The challenges we now face in trying to get design technologies to talk to one another will disappear as the demand for better, smart, safer construction techniques and smart buildings grows.
BIM Level 2, as mandated on all centrally funded public projects from April 2016 (England) and 2017 in Scotland, is a project based requirement. The mandate requires projects to be set up so the information can be shared. The right information accessible at the right time to the right people.
Improvements in sustainability are reputed and expected to be a key outcome from deploying BIM, but is that the case?
A 2014 SmartMarket Report from McGraw Hill “The Business Value of BIM for Construction in Global Markets” identifies tools for analysis and simulation as helping design professionals generate higher performing design solutions, and enabling contractors to leverage models in a variety of ways to improve the quality and reduce the environmental impact of their work. In addition, an emerging area of BIM activity relates to owners using models to improve building performance by optimizing facilities management.
Building physics is an incredibly important discipline in such building performance modelling, and therefore the design and operation of all sustainable buildings. At IES, we feel that having a basic understanding of the principles and theory behind this discipline is essential for anyone who is part of a design team, client team, or operations team.
By understanding the natural laws of physics, building professionals can develop and operate buildings that consume less energy and function more effectively. Good design relies heavily on the application of physics principles to the built environment. It’s also behind many of the energy performance metrics now mandated within UK Part L Compliance, and BREEAM energy credits. BIM integrated thermal simulation software, such as our VE suite, is a key technology enabler in this area.
We believe that all professionals involved in building design, construction, operation and retrofit should have a basic foundation in key building physics principles and their practical application. It enables fundamental understanding which leads to know how across the areas of climate, fabric and HVAC to aid in more collaborative interaction with building physics experts. Particularly relevant as BIM level 2 and above starts to promote more integrated and collaborative workflows.
I’ll leave you with this thought – how will understanding how these key areas of climate, building fabric, and HVAC affect building energy performance, how they are interrelated, and how you can use this knowledge to optimise the building and reduce energy requirements help you?
Find out More…
Open to all, we’re hosting a joint Introduction to Building Physics training course with the CIOB (Chartered Institute of Building) in Glasgow on 29th March, 2016. Sign up here.
Plus, we’re also taking part in a unique series of Future Thinking seminars around the UK during 24th February – 24th March 2016, primarily aimed at consultants and specifiers, called Mind the Performance Gap. Energy performance of buildings can be up to five times higher than predicted during design. This seminar series features speakers from the Carbon Trust, Daikin and ourselves. Seminars are hosted from 6pm – 9.30pm, including buffet, drinks and networking at the following locations– Leeds, Glasgow, Manchester, London, Cardiff, Bristol, Southampton, Birmingham, and Nottingham. Sign Up here.

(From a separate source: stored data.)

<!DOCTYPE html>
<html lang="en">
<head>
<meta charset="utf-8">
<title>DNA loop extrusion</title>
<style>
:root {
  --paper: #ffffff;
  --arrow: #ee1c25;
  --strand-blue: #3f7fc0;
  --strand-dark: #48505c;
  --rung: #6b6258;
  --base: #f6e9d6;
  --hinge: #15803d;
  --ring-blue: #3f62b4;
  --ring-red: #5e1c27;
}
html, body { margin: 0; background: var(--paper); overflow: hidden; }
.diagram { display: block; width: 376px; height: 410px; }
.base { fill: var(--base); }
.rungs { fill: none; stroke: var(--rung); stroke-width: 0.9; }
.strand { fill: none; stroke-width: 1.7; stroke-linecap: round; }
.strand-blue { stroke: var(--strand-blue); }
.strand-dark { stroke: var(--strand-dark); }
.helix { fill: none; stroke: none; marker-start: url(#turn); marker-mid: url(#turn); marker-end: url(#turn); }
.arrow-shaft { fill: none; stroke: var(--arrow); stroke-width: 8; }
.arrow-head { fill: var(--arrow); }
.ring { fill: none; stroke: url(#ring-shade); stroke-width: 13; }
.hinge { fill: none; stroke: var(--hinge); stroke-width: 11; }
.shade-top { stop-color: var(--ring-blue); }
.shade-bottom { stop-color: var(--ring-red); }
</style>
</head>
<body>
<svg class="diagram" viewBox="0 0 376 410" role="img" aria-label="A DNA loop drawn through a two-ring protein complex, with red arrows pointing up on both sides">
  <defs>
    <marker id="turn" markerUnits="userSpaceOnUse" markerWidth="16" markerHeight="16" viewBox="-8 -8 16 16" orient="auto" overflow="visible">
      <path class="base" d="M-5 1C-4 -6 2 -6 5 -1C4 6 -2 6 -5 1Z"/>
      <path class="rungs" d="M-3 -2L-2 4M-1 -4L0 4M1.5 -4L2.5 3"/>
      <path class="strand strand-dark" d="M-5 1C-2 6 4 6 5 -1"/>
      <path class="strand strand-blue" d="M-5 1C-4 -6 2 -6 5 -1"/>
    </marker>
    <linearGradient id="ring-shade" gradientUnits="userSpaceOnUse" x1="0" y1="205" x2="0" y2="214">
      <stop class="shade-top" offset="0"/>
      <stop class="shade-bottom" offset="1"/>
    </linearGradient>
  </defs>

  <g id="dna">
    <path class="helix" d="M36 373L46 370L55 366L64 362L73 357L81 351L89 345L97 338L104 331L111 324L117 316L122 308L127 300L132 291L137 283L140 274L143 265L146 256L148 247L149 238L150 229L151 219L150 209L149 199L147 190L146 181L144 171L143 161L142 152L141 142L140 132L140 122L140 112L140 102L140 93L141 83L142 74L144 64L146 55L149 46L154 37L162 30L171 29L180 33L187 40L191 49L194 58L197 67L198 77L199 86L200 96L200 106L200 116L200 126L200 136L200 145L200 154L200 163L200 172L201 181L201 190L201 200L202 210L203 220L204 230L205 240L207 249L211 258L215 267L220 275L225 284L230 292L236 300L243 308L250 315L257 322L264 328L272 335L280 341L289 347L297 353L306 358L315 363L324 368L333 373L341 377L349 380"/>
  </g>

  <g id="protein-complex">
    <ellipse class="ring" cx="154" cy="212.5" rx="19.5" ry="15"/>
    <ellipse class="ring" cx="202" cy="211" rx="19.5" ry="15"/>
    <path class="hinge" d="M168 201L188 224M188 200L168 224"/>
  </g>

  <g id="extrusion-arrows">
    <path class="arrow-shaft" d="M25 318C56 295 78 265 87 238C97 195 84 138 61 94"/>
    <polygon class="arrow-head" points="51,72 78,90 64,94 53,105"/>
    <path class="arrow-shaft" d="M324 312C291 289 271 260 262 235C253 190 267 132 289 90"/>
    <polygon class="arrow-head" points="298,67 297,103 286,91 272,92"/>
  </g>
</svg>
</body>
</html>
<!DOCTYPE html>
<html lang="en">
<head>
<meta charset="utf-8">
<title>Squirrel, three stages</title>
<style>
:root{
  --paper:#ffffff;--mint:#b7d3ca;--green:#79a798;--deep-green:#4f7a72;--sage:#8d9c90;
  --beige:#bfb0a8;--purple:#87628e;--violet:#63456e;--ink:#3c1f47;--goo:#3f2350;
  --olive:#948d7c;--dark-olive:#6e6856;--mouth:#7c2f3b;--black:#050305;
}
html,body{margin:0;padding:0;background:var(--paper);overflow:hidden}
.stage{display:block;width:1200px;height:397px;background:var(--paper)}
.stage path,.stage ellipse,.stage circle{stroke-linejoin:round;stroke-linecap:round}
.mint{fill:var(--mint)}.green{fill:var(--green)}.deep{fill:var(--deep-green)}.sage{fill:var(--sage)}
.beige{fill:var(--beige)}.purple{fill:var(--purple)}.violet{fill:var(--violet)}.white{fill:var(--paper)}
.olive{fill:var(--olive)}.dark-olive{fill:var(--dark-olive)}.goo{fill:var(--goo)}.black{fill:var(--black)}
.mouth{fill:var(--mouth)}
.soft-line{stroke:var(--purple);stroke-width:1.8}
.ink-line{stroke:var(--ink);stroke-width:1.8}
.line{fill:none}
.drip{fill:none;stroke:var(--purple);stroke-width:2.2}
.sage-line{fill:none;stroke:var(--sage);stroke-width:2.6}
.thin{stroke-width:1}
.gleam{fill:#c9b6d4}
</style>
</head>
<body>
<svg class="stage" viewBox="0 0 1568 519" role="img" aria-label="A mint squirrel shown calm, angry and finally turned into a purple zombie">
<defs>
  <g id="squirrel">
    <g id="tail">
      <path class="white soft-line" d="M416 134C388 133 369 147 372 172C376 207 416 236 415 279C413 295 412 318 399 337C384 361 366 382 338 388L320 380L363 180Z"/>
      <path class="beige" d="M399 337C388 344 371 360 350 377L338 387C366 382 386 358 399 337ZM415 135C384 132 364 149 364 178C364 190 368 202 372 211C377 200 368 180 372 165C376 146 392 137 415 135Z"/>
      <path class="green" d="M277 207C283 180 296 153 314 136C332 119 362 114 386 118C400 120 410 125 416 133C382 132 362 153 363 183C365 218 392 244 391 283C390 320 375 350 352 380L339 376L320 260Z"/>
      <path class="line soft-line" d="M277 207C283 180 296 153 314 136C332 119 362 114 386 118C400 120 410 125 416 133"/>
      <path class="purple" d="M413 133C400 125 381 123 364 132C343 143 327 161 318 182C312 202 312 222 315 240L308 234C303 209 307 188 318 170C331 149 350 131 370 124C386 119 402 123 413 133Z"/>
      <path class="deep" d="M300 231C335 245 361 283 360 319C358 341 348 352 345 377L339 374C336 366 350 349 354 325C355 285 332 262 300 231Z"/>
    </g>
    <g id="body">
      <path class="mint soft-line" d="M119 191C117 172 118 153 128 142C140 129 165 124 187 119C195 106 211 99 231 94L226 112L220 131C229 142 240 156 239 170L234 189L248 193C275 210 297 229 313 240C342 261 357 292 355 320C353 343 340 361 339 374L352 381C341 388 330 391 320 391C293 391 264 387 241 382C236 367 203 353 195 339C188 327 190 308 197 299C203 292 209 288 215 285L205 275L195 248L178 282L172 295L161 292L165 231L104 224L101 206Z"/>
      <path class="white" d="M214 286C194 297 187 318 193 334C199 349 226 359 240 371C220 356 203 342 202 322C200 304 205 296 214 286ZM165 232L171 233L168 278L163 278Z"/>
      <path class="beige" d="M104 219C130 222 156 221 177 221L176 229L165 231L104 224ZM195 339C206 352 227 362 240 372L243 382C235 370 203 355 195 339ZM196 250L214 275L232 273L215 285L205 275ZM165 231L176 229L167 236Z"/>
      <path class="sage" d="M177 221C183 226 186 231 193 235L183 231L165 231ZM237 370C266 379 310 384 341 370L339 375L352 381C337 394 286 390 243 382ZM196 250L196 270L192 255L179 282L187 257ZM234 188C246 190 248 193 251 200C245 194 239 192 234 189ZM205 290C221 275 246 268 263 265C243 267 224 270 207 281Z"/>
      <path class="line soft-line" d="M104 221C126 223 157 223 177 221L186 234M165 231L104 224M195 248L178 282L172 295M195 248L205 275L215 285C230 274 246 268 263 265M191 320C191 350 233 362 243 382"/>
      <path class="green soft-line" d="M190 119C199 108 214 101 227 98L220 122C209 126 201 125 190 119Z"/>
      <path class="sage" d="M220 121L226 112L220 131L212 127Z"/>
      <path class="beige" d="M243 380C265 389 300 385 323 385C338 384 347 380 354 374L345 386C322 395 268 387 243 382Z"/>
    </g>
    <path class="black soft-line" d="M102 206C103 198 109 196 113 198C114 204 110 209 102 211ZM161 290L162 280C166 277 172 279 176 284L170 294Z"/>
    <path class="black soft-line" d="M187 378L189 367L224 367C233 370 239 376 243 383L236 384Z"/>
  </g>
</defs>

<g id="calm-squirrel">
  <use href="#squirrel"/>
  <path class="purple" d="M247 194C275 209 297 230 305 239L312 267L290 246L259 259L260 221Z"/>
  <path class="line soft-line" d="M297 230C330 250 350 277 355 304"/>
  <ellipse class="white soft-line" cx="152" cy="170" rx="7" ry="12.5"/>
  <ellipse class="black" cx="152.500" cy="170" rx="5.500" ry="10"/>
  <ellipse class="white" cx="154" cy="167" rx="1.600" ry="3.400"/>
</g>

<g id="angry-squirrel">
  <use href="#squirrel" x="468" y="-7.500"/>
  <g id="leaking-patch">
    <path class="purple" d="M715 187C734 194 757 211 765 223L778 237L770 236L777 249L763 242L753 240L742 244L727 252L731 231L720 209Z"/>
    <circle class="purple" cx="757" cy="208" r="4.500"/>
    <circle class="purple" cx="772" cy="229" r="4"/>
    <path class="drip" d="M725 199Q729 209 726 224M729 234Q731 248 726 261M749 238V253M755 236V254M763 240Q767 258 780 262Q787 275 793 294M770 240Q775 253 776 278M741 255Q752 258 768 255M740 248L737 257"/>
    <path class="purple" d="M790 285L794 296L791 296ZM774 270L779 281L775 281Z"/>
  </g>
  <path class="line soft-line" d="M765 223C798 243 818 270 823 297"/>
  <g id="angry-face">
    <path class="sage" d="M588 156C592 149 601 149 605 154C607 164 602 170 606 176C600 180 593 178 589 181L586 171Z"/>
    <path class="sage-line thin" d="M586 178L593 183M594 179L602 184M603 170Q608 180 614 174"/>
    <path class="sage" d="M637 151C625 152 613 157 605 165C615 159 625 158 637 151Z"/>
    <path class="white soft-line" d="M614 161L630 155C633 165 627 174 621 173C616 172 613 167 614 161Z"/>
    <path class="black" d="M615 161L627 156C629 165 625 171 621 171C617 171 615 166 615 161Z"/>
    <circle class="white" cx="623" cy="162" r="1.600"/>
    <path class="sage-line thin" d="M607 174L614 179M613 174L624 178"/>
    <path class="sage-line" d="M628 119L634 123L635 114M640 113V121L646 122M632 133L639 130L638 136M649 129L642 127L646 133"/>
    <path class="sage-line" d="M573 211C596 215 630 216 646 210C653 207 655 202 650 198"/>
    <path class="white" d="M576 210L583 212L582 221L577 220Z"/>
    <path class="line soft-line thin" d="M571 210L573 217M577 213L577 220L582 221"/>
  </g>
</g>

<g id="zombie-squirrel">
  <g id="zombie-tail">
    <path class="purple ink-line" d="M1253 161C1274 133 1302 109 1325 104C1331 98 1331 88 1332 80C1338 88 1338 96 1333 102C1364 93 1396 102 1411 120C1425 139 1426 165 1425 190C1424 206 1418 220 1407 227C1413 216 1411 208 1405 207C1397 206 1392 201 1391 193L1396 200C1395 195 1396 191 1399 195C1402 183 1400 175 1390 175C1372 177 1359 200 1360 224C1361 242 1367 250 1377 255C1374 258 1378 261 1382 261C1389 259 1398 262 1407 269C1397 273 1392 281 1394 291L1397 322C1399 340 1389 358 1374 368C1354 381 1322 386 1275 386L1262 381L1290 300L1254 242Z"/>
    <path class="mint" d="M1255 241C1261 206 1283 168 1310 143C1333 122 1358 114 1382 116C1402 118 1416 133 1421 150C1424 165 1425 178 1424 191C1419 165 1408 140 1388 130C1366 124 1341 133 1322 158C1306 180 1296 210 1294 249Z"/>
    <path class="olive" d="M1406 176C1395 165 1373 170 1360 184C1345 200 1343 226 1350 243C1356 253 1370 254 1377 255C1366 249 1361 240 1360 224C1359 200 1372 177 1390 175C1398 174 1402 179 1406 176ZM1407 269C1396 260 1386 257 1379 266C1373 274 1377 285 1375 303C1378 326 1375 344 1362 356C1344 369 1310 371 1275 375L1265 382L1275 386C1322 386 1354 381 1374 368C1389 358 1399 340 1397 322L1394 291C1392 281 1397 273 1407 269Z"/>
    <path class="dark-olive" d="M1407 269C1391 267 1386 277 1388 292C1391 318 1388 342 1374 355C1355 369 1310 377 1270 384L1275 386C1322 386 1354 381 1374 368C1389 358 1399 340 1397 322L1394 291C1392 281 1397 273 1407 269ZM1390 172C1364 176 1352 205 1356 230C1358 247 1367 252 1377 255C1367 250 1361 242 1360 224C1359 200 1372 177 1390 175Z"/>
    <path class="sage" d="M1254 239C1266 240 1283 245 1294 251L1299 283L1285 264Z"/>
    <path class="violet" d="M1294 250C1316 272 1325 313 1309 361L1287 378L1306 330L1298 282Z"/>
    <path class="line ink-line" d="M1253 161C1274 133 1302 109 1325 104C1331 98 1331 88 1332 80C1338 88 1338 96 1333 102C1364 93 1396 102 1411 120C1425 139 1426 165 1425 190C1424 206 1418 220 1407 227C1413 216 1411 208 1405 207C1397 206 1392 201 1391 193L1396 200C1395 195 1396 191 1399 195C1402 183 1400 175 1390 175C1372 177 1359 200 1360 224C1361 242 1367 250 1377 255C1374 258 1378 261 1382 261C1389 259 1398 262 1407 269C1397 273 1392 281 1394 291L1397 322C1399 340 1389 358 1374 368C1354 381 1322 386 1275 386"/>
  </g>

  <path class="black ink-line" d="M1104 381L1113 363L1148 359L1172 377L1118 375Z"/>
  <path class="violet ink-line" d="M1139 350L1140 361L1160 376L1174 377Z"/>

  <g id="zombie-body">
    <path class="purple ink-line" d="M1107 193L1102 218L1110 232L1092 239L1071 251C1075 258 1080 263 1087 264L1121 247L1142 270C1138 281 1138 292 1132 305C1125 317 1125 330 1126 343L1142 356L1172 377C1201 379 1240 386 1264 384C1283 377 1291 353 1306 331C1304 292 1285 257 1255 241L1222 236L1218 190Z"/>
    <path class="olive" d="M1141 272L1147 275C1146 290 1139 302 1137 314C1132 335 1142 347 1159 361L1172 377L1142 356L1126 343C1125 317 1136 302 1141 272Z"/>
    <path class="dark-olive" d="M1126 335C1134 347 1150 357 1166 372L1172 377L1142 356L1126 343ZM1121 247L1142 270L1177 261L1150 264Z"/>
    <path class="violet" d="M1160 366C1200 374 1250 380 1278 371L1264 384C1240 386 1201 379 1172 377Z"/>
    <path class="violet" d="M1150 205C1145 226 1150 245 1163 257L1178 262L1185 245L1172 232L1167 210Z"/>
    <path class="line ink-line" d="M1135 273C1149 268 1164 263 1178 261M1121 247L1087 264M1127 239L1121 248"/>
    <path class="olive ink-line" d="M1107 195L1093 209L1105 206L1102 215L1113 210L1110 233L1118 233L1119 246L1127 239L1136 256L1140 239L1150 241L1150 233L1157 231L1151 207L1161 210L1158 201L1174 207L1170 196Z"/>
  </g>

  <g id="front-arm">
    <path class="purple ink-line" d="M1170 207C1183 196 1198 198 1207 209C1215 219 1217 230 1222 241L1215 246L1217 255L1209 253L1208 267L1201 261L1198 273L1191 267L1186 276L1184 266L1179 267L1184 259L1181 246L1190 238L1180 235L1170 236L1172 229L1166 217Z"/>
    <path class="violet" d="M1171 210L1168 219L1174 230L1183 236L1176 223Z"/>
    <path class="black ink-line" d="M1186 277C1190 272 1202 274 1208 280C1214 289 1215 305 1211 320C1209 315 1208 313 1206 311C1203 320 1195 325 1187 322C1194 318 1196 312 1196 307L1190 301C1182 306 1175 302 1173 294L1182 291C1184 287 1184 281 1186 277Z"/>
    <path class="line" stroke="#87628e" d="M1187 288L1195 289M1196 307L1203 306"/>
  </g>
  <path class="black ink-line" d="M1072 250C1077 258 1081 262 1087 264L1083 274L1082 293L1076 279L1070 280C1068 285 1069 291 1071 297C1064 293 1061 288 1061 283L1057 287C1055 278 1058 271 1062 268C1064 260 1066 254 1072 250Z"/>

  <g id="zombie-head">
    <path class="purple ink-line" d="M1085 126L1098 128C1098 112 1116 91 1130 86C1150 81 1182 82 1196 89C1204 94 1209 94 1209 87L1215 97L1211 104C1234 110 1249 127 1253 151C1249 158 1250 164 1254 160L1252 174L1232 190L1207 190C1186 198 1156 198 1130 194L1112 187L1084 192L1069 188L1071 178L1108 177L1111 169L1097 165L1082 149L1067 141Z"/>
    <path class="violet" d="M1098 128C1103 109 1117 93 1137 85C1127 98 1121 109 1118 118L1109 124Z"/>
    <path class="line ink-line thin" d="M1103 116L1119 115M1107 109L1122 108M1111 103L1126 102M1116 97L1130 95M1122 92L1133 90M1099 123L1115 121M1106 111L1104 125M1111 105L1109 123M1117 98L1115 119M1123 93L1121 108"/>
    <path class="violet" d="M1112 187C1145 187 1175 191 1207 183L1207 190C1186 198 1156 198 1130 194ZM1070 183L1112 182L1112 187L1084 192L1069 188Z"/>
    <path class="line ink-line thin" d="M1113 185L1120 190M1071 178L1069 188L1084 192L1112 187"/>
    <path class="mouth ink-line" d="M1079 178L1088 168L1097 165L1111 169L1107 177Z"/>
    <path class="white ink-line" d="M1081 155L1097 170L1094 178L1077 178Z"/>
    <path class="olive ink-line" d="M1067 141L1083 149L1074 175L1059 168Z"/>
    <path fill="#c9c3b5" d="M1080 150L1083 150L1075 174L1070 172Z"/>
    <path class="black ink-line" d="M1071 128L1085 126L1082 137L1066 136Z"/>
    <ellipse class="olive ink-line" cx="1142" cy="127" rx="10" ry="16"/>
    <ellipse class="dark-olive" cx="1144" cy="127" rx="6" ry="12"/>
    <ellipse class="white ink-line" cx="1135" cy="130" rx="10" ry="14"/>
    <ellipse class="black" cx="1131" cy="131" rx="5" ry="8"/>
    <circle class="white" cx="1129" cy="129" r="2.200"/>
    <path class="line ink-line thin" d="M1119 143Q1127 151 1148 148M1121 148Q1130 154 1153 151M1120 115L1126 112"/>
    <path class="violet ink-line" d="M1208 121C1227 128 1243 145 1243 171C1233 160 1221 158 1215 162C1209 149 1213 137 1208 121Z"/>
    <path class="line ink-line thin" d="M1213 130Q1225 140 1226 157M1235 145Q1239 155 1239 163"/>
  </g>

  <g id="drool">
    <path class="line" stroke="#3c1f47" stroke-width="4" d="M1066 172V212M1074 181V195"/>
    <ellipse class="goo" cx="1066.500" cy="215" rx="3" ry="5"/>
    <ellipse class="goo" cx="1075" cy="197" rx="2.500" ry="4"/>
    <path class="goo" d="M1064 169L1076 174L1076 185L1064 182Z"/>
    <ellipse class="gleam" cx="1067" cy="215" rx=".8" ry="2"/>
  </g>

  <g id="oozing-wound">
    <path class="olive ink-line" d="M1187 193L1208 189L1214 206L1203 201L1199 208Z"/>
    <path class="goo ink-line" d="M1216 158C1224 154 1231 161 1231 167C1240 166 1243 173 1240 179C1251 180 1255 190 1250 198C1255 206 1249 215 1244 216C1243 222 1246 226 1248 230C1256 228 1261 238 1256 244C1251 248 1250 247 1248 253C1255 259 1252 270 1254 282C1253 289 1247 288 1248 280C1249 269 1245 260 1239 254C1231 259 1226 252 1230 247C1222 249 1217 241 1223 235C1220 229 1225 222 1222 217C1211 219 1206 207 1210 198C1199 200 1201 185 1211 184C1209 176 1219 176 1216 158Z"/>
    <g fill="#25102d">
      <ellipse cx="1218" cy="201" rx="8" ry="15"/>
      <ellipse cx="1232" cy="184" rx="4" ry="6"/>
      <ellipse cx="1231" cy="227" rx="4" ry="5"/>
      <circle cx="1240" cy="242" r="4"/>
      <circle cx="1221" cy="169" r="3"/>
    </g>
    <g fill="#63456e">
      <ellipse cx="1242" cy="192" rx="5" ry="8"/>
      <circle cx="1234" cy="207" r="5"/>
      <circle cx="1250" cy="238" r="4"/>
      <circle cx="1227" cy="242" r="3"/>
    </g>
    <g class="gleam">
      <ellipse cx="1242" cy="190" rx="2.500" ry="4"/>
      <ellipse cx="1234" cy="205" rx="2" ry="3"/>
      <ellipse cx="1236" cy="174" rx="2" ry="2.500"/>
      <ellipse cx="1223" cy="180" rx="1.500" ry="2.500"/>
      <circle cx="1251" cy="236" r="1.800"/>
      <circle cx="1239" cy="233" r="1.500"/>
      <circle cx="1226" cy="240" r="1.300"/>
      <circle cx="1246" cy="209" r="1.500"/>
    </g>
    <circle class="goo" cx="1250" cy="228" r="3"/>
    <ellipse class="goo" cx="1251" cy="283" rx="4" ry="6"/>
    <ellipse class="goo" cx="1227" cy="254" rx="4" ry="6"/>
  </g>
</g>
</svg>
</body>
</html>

And finally, if you want more detailed information on how you can practically integrate performance Analysis into a BIM level 2 process watch the video of Jean Carriere of Trailloop as he presents at our recent BIM4Analysis webinar on BIM interoperability for energy modelling. Technology is only one aspect of a BIM enabled approach, a strong process is what drives everything.